(Though kids who have had TV controlled often do go through a period of glutting on TV, trying to get in as much as they can to make up for what they feel they've been missing, and to get it all in before -- they fear -- the controls come back. It's pretty similar to the behavior of adults during a gas crisis when gas is limited, or right before a snow storm when people fear they won't be able to get what they want from the store. And when the limitations are gone, people return to getting gas and food when the need it. Same with kids.)
Only friends generally say yes most of the time. We are not supposed to be our children's friend, but their parent who sets limits and boundaries so that they learn they won't always get what they want and they need to behave.
Yup, that's the standard line. And people say horrible things will happen if parents don't set limits. And they'll point to parents who use hands off parenting as an example because their kids are wild and rude.
But there is a difference between being a partner and stepping back out of the way. My daughter knows I'm on her side. She knows I'm there to help her explore the world.
Maybe it's easier to picture as a husband and wife scenario. If I were to step into an area that my husband is an expert in and I were about to do something imminently dangerous, I'd trust that he'd stop me! I don't want to get hurt any more than he wants me to get hurt. But when the danger isn't imminent or I'm not about to ruin something, it's better for me to learn by trying things out to see what happens.
Too many of today's children have never had to earn anything, either through chores or going out and earning money to buy those extras they want. They simply expect to have everything handed to them on a silver platter and that there will never be any negative consequences to anything wrong/bad/illegal that they do.

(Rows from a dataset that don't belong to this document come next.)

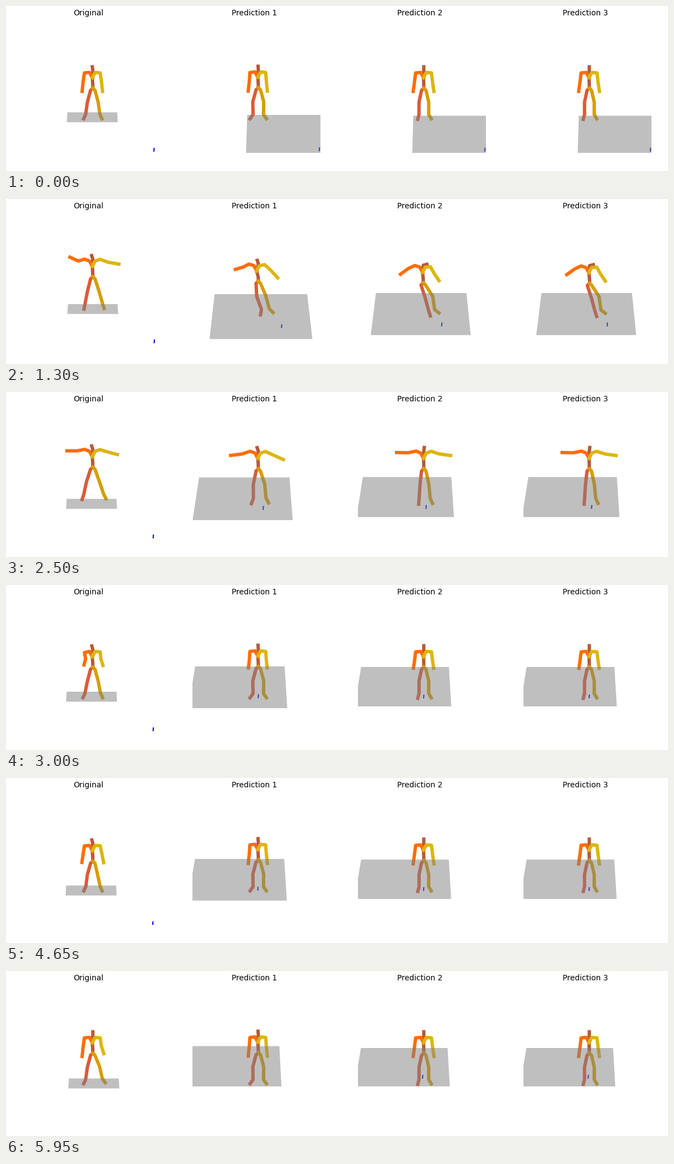
A matplotlib script that plays this animation: 1200 by 300 pixels, repeating every 6 s.

```python
import numpy as np
import matplotlib.pyplot as plt
from matplotlib.animation import FuncAnimation
from matplotlib.patches import Polygon, Rectangle

W, H, DPI = 1200, 300, 100
FRAMES, STEP = 120, 50
PANEL = W / 4
COLORS = {"spine": "#B75A39", "rleg": "#DD5A37", "lleg": "#D69E00",
          "rarm": "#FF6D00", "larm": "#DDB50E"}

# ---- figures: angles in degrees, 0 hangs straight down, positive is outward


def stance(x=157, y=149, lean=-4, nod=-8, arm=(8, 6, 1), left_arm=None,
           leg=(15, 8, 24), left_leg=None, size=1):
    """arm: upper, lower, reach; leg: thigh, shin, foot. Left copies right."""
    values = dict(x=x, y=y, lean=lean, nod=nod, size=size, arm=arm, leg=leg,
                  left_arm=left_arm or arm, left_leg=left_leg or leg)
    return {key: np.array(value, float) for key, value in values.items()}


def change(base, **new):
    return {**base, **{key: np.array(value, float) for key, value in new.items()}}


def mix(a, b, w):
    return {key: a[key] + (b[key] - a[key]) * w for key in a}


def chain(start, angles, lengths, side=1):
    a = np.radians(angles)
    bones = np.array(lengths) * (side * np.sin(a) + 1j * np.cos(a))
    return start + np.concatenate([[0], np.cumsum(bones)])


def arm_chain(chest, arm, side):
    upper, lower, reach = arm
    lift = upper / 90
    return chain(chest, [152, 82 + 36 * lift, upper, lower],
                 [10.8, 9.3, reach * (17 - 3 * lift), reach * (17 + 3 * lift)], side)


def leg_chain(pelvis, leg, size, side):
    return chain(pelvis, [45, *leg], [5.7, 22 * size, 22.5 * size, 9 * size], side)


def body(p):
    pelvis = p["x"] + 1j * p["y"]
    spine = chain(pelvis, [180, 180 - p["lean"], 180 + p["lean"], 180 - p["nod"]],
                  [7, 12, 13, 6.8])
    return {"spine": spine,
            "rleg": leg_chain(pelvis, p["leg"], p["size"], -1),
            "lleg": leg_chain(pelvis, p["left_leg"], p["size"], 1),
            "rarm": arm_chain(spine[2], p["arm"], -1),
            "larm": arm_chain(spine[2], p["left_arm"], 1)}


def jumper(still, star, land, dip=None, bend=None, end=None):
    """Poses of one figure; unnamed ones are derived from standing still."""
    return dict(still=still, star=star, land=land, end=end or still,
                peak=mix(still, star, 1.06),
                dip=dip or change(still, y=still["y"] + 2, size=still["size"] - 0.03),
                bend=bend or change(still, arm=still["arm"] * [1, 1, 0.88],
                                    left_arm=still["left_arm"] * [1, 1, 0.88]))


first = jumper(
    still=stance(),
    star=stance(y=134, nod=-16, arm=(86, 98, 1), left_arm=(78, 80, 1),
                leg=(18, 13, 17), left_leg=(21, 18, 27), size=1.09),
    land=stance(y=141, nod=-18, arm=(74, 115, 0.85), left_arm=(70, 80, 1.05),
                leg=(14, 11, 11), left_leg=(18, 16, 18), size=1.05),
    dip=stance(y=154, nod=-25, arm=(10, 12, 0.72), left_arm=(18, 20, 0.8),
               leg=(17, 6, 27), left_leg=(9, 20, 23), size=0.92),
    bend=stance(nod=-15, arm=(-10, 15, 0.68), left_arm=(5, 18, 0.74),
                leg=(15, 11, 25)),
    end=stance(nod=0, left_arm=(8, 17, 0.87), left_leg=(22, 13, 35)))
second = jumper(
    still=stance(y=148, nod=-4, arm=(4, 6, 1), leg=(15, -1, 35), size=1.03),
    star=stance(y=138, nod=-20, arm=(79, 91, 1.08), left_arm=(72, 72, 1.05),
                leg=(11, 0, 19), left_leg=(18, 6, 27), size=1.15),
    land=stance(lean=-14, nod=-18, arm=(63, 73, 0.78), left_arm=(48, 42, 1),
                leg=(-3, -20, 9), left_leg=(23, 15, 45), size=1.1))
third = jumper(
    still=stance(lean=-2, nod=0, arm=(7, 8, 1), leg=(12, 0, 15),
                 left_leg=(13, 0, 30)),
    star=stance(y=138, lean=-2, nod=8, arm=(86, 100, 1.05),
                left_arm=(79, 90, 1.07), leg=(6, 4, 3), left_leg=(12, 6, 24),
                size=1.15),
    land=stance(x=156, y=152, lean=-6, nod=75, arm=(65, 54, 0.9),
                left_arm=(29, 34, 0.87), leg=(-18, -15, -18),
                left_leg=(33, 8, 53), size=1.1))
fourth = {**third, "land": change(third["land"], x=157.5, y=152.8)}

BEATS = [(0, "still"), (700, "still"), (820, "dip"), (1110, "peak"),
         (1300, "land"), (1600, "dip"), (2250, "dip"), (2580, "peak"),
         (2680, "star"), (2880, "bend"), (3000, "bend"), (3350, "still"),
         (4600, "still"), (4720, "dip"), (4990, "peak"), (5100, "star"),
         (5290, "bend"), (5450, "dip"), (5750, "end"), (5950, "end")]


def pose_at(figure, t):
    for (t0, a), (t1, b) in zip(BEATS, BEATS[1:]):
        if t <= t1:
            u = (t - t0) / (t1 - t0)
            return mix(figure[a], figure[b], u * u * (3 - 2 * u))


# ---- floor: a ground rectangle seen in perspective, carrying a short blue trail

VANISH_X, HORIZON = 160, -563
DRIFT_TIMES = [0, 1300, 2000, 2900, 4600, 5100, 5950]


class Floor:
    def __init__(self, width, depth, trail, x, y):
        self.width, self.depth, self.trail = width, depth, trail
        self.x, self.y = x, y  # middle of the far edge at DRIFT_TIMES

    def project(self, t, across, deep):
        """Screen point of a ground point relative to the far edge's middle."""
        far = np.interp(t, DRIFT_TIMES, self.y) - HORIZON
        middle = (np.interp(t, DRIFT_TIMES, self.x) - VANISH_X) / far
        scale = far / (1 - far * deep * 1e-5)
        return VANISH_X + (middle + across) * scale, HORIZON + scale

    def corners(self, t):
        half = self.width / 2
        return [self.project(t, side * half, deep)
                for side, deep in [(-1, 0), (1, 0), (1, self.depth), (-1, self.depth)]]


near_floor = Floor(0.1193, 3.08, (0.136, 10.9),
                   [156.5, 157.3, 155.2, 155.2, 154, 156.9, 159.2],
                   [193.3, 191.1, 194.8, 193.9, 195.7, 193.3, 195.4])
floor_b = Floor(0.228, 13.57, (0.0472, 9.93),
                [224, 162, 141.9, 124, 124, 118, 115.8],
                [198, 173, 164.5, 148, 148, 139.3, 136.5])
floor_c = Floor(0.2235, 12.85, (0.048, 9.8),
                [223.5, 152.6, 131.7, 123.3, 123.2, 122.8, 121.9],
                [199.5, 171, 161.5, 149, 149, 142, 140])

SCENES = [("Original", first, near_floor), ("Prediction 1", second, floor_b),
          ("Prediction 2", third, floor_c), ("Prediction 3", fourth, floor_c)]

# ---- stage

fig = plt.figure(figsize=(W / DPI, H / DPI), dpi=DPI, facecolor="white")
ax = fig.add_axes([0, 0, 1, 1])
ax.set(xlim=(0, W), ylim=(H, 0))
ax.axis("off")

panels = []
for k, (title, figure, floor) in enumerate(SCENES):
    left = k * PANEL
    fig.text((left + PANEL / 2 - 0.3) / W, 0.98, title, ha="center", va="top",
             fontsize=10, family="DejaVu Sans")
    window = Rectangle((left + 37.5, 36), 232.5, 231, transform=ax.transData)
    trail, = ax.plot([], [], color="blue", lw=1.5, zorder=1)
    limbs = {name: ax.plot([], [], color=color, lw=4.4, zorder=2)[0]
             for name, color in COLORS.items()}
    sheet = ax.add_patch(Polygon(np.zeros((4, 2)), fc=(0.5, 0.5, 0.5, 0.5),
                                 lw=0, zorder=3))
    for artist in (trail, sheet, *limbs.values()):
        artist.set_clip_path(window)
    panels.append((left, figure, floor, trail, limbs, sheet))


def draw(i):
    t = i * STEP
    for left, figure, floor, trail, limbs, sheet in panels:
        joints = body(pose_at(figure, t))
        for name, line in limbs.items():
            line.set_data(joints[name].real + left + 0.3, joints[name].imag + 0.3)
        sheet.set_xy([(left + x, y) for x, y in floor.corners(t)])
        x, y = floor.project(t, *floor.trail)
        trail.set_data([left + x + 0.2, left + x - 0.2], [y - 2.2, y + 2.6])
    return []


anim = FuncAnimation(fig, draw, frames=FRAMES, interval=STEP, init_func=lambda: [],
                     repeat=True, repeat_delay=0, blit=False)
plt.show()
```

That's the standard thought. And yet there are oodles of children being raised by parents on the UnschoolingDiscussion list and other lists who are great kids because they know their parents are their partners in exploring life.
Last updated: April 2009